Thursday, January 28, 2010


Chris Matthews is justifiably being attacked from the left, right, and center for saying this about President Obama last night on MSNBC -- in response to a question about bank taxes, for Pete's sake:

"I was trying to think about who he was tonight. It's interesting: he is post-racial, by all appearances. I forgot he was black tonight for an hour. You know, he's gone a long way to become a leader of this country, and passed so much history, in just a year or two. I mean, it's something we don't even think about. I was watching, I said, wait a minute, he's an African-American guy in front of a bunch of other white people. And here he is president of the United States and we've completely forgotten that tonight -- completely forgotten it. I think it was in the scope of his discussion. It was so broad-ranging, so in tune with so many problems, of aspects, and aspects of American life that you don't think in terms of the old tribalism, the old ethnicity. It was astounding in that regard. A very subtle fact. It's so hard to talk about. Maybe I shouldn't talk about it, but I am. I thought it was profound that way."

This is appalling, obviously -- but I think I more or less understand how he's thinking.

Matthews is a would-be anti-racist of his generation -- he was born in 1945 -- whose mind was quite effectively colonized by racism. The racists of his formative years believed that blacks sure didn't seem capable of many of the achievements of whites. For Matthews (and, I think, some others of his peer group), being anti-racist means accepting that premise about appearances -- but spending a great deal of time looking for evidence that disproves it, and gasping with amazement every time such evidence is spotted (and, needless to say, feeling very self-satisfied after spotting and pointing out such evidence).
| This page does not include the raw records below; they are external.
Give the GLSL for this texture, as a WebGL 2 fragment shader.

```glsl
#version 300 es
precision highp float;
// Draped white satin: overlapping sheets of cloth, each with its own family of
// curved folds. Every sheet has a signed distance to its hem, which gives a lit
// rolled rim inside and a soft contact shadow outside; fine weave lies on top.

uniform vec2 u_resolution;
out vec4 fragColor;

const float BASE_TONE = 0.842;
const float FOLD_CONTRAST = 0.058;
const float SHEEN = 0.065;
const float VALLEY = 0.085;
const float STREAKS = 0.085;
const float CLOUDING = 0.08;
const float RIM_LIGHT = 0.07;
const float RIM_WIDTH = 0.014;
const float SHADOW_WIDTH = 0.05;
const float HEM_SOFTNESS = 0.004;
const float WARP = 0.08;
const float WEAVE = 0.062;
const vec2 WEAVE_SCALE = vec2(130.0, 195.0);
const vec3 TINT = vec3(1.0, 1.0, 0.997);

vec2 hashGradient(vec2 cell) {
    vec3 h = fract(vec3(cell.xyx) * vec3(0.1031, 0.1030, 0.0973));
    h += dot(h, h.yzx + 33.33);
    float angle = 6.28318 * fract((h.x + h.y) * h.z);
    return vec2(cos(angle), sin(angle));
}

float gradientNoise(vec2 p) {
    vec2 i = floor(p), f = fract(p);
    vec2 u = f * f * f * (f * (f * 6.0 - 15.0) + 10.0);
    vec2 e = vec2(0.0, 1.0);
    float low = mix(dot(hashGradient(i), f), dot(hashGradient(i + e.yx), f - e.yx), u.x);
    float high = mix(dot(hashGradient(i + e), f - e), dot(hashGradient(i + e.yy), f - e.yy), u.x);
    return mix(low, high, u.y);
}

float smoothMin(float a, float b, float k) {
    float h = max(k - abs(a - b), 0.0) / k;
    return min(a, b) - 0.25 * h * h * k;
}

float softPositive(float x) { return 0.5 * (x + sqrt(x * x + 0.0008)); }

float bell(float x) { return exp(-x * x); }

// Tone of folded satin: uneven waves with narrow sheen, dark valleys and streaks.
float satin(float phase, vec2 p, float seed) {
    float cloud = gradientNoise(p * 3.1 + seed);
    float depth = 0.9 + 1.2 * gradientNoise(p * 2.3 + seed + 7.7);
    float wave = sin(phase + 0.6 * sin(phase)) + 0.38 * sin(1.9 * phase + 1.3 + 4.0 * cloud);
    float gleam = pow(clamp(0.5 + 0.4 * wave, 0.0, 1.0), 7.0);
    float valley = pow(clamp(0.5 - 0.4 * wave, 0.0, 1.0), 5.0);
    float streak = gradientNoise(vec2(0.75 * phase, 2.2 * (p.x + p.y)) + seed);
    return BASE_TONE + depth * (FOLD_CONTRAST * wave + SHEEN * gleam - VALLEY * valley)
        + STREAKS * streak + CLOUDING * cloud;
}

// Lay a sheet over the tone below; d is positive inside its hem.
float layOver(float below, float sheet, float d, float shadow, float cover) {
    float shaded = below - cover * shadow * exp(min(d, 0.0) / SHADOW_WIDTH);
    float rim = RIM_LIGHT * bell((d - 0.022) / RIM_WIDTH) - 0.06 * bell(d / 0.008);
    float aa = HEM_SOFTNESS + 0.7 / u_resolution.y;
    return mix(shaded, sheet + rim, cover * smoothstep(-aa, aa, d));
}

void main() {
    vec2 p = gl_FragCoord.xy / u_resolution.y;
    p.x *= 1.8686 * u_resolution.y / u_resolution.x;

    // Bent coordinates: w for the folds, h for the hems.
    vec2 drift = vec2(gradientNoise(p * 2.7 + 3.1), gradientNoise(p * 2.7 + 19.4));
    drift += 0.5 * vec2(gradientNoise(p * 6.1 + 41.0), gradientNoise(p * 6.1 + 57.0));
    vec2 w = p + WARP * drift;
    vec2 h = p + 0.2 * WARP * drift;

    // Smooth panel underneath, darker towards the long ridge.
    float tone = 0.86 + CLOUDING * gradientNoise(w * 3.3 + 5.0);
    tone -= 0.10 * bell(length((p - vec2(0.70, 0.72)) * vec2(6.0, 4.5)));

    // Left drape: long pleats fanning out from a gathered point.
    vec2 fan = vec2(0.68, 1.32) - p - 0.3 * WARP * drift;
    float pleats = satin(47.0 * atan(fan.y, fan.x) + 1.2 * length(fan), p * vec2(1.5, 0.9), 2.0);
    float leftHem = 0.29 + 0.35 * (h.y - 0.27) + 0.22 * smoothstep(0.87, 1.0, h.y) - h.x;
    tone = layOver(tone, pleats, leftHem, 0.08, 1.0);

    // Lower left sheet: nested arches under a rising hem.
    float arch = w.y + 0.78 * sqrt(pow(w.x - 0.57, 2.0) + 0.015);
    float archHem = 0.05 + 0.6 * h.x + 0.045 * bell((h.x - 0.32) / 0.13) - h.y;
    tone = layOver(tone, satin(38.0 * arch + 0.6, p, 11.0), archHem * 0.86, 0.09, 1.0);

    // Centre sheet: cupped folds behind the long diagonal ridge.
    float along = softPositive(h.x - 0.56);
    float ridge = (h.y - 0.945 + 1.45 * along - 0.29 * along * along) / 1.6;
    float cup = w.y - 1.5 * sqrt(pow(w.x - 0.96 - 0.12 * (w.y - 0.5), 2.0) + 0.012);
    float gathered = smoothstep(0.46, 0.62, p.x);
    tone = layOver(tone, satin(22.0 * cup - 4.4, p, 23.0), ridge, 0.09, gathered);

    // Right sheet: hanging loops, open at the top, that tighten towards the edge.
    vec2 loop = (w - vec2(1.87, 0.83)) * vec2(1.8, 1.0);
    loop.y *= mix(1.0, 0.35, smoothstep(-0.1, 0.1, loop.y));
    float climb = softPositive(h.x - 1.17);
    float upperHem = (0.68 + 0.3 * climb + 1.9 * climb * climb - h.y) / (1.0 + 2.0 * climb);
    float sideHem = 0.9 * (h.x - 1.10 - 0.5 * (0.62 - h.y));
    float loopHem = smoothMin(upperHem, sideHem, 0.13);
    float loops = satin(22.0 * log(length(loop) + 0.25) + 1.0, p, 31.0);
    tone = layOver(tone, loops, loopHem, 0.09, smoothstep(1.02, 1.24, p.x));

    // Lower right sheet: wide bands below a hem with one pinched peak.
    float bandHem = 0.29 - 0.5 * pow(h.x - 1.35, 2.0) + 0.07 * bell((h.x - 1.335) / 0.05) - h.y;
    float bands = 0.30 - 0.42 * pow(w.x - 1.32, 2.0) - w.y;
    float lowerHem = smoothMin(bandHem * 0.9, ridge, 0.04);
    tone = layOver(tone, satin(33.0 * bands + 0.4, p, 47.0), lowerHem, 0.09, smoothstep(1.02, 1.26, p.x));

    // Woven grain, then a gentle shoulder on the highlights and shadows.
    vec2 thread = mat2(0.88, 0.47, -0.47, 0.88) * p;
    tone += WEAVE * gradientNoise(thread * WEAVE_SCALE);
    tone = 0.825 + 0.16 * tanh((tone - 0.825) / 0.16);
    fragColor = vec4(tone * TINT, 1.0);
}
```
That might have been (barely) justifiable in the early 1960s. It might have actually worked as some sort of corrective to the predominant thinking of the era. But Matthews has had decades to shift his thinking. And he's still stuck in his time warp.

No comments: